Challenging Minority Rule: Developing AI Standards that Serve the Majority World


This essay considers the emerging transnational governance frameworks for AI that are being developed under the auspices of a handful of powerful regulatory blocs, namely the United States, the European Union, and China, which are best positioned to influence emerging global standards.  It argues that these represent a relatively homogenous set of global interests, and that while attempts to develop binding rules of the road are laudable, the world would be better served if the standard-setting processes represented a more diverse set of stakeholders, and that perspectives from the people of the Global South, otherwise known as the Majority World, should be an essential component to developing new standards to govern the development and deployment of A.I. technologies.

About the Author

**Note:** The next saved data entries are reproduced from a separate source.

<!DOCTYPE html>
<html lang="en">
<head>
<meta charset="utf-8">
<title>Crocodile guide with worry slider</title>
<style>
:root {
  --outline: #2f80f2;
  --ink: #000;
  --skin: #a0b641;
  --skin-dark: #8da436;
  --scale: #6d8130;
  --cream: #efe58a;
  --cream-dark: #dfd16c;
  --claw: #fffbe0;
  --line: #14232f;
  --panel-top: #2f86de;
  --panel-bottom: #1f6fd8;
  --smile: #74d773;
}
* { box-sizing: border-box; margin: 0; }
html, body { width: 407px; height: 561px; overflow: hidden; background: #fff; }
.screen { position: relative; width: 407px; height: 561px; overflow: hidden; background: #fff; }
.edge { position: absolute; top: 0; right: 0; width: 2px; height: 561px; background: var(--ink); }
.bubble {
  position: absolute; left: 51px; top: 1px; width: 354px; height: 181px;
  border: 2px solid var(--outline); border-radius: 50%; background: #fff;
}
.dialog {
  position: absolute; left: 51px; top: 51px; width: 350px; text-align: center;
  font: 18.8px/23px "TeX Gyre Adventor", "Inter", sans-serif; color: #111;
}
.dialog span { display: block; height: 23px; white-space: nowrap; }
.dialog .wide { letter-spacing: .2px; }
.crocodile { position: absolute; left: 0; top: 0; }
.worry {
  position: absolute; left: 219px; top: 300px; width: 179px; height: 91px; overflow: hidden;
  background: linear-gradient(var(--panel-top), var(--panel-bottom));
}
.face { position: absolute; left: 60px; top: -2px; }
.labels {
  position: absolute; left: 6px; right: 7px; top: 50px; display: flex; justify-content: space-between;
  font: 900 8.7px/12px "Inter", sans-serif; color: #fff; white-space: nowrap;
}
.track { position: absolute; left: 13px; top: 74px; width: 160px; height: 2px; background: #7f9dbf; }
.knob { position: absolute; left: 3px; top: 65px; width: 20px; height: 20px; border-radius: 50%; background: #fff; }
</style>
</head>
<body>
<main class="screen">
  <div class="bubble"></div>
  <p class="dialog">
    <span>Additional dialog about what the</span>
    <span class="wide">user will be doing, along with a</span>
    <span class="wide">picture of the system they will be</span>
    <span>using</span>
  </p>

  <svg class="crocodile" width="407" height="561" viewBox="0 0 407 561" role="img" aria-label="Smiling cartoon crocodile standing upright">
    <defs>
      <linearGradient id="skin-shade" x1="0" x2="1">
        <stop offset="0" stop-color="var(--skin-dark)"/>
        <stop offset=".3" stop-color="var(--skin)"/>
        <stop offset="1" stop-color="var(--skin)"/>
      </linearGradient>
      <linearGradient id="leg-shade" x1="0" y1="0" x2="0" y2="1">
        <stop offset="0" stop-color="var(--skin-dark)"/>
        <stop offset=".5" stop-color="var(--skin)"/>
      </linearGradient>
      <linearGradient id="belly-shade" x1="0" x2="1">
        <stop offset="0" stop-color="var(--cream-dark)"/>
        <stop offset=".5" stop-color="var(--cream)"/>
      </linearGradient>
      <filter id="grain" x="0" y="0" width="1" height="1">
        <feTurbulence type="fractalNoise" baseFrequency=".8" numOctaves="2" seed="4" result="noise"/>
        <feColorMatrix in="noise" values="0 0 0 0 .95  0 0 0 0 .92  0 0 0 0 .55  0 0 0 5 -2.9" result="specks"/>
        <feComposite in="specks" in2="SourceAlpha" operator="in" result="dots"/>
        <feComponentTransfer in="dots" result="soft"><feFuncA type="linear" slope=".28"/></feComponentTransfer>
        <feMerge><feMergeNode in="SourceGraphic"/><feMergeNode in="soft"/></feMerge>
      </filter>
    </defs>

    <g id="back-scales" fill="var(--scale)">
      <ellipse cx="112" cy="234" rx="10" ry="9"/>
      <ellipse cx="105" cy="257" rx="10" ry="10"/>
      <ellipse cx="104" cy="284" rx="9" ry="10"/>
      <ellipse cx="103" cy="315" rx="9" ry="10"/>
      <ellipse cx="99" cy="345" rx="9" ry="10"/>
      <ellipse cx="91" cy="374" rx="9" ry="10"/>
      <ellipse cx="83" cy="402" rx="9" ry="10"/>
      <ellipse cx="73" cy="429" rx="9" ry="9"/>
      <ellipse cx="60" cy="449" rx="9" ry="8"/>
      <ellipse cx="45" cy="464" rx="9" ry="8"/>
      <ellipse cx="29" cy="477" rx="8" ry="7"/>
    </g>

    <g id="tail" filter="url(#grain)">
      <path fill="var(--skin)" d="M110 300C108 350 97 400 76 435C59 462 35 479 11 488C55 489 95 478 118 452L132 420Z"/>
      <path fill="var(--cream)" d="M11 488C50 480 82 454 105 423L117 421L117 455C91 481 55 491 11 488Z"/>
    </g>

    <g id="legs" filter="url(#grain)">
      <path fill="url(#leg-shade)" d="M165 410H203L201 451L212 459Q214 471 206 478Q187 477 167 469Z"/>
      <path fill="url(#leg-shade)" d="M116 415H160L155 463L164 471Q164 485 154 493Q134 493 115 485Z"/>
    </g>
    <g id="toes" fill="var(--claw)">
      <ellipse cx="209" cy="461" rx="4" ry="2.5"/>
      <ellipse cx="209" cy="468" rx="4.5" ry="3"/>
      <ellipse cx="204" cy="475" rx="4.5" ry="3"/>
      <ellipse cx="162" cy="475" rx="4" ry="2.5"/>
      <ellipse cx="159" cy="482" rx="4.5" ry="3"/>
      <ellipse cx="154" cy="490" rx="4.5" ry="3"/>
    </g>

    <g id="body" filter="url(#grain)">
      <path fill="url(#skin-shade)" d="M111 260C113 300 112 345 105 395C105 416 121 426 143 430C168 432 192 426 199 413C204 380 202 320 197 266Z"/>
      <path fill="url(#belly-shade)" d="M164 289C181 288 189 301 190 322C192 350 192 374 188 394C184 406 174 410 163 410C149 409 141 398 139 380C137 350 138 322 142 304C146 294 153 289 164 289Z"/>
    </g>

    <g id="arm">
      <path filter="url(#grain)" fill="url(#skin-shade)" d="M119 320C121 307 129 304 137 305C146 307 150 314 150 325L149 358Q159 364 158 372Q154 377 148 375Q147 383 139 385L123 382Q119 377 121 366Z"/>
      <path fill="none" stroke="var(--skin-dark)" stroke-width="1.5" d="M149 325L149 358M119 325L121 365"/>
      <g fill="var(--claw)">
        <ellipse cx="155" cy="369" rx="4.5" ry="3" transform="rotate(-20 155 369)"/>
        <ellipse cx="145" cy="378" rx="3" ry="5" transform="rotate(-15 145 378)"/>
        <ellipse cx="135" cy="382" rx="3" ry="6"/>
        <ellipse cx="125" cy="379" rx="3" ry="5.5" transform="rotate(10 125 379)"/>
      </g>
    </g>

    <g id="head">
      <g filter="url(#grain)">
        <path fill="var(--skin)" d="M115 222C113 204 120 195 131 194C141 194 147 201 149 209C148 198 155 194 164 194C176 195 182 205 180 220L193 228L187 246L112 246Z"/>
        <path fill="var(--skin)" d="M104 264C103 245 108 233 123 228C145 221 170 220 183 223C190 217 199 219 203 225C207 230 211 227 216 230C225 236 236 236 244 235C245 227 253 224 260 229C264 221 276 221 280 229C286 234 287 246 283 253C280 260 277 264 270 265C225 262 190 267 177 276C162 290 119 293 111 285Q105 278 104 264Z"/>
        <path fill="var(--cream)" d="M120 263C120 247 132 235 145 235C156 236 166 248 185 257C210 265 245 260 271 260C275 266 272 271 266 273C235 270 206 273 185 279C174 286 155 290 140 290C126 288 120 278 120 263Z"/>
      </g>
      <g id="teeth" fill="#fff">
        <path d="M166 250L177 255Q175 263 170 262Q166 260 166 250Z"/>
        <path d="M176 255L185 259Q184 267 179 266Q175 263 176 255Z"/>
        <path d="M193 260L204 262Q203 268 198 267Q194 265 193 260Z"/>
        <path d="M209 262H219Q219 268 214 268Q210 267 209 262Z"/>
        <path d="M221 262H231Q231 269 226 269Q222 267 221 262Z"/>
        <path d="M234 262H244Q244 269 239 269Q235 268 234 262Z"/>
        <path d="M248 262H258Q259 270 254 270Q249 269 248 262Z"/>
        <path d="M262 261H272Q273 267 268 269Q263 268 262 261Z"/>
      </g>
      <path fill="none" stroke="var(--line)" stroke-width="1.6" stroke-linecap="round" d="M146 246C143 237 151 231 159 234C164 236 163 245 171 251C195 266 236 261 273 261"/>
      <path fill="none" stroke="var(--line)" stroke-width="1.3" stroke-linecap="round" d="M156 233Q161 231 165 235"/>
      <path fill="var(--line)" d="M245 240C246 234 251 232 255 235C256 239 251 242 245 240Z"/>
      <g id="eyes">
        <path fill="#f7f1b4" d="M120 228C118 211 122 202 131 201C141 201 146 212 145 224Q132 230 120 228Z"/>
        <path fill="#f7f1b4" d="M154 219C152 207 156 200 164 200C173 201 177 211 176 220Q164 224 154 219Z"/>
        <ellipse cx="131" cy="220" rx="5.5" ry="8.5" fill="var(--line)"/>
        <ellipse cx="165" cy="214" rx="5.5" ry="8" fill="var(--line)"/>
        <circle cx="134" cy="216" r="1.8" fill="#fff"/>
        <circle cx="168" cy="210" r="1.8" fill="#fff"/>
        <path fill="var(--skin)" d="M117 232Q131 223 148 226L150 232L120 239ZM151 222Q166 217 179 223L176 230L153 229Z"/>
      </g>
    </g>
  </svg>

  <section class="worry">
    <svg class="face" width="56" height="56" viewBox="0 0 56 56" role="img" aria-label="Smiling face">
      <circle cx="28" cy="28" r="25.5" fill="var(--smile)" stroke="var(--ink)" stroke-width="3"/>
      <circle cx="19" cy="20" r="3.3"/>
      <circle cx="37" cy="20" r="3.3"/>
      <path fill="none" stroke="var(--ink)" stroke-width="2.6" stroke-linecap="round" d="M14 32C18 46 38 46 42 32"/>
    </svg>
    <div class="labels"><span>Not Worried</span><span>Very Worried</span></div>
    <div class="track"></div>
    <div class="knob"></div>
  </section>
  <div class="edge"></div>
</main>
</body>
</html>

Michael Karanicolas is the Executive Director of the UCLA Institute for Technology Law & Policy, and an affiliated fellow with the Yale Information Society Project. Thanks to Chinmayi Arun, Tomiwa Ilori, Vidushi Marda, Andrew Selbst, Nathan Siegel, and John Villasenor for their helpful comments and support to improve this Essay. All errors are solely the responsibility of the author.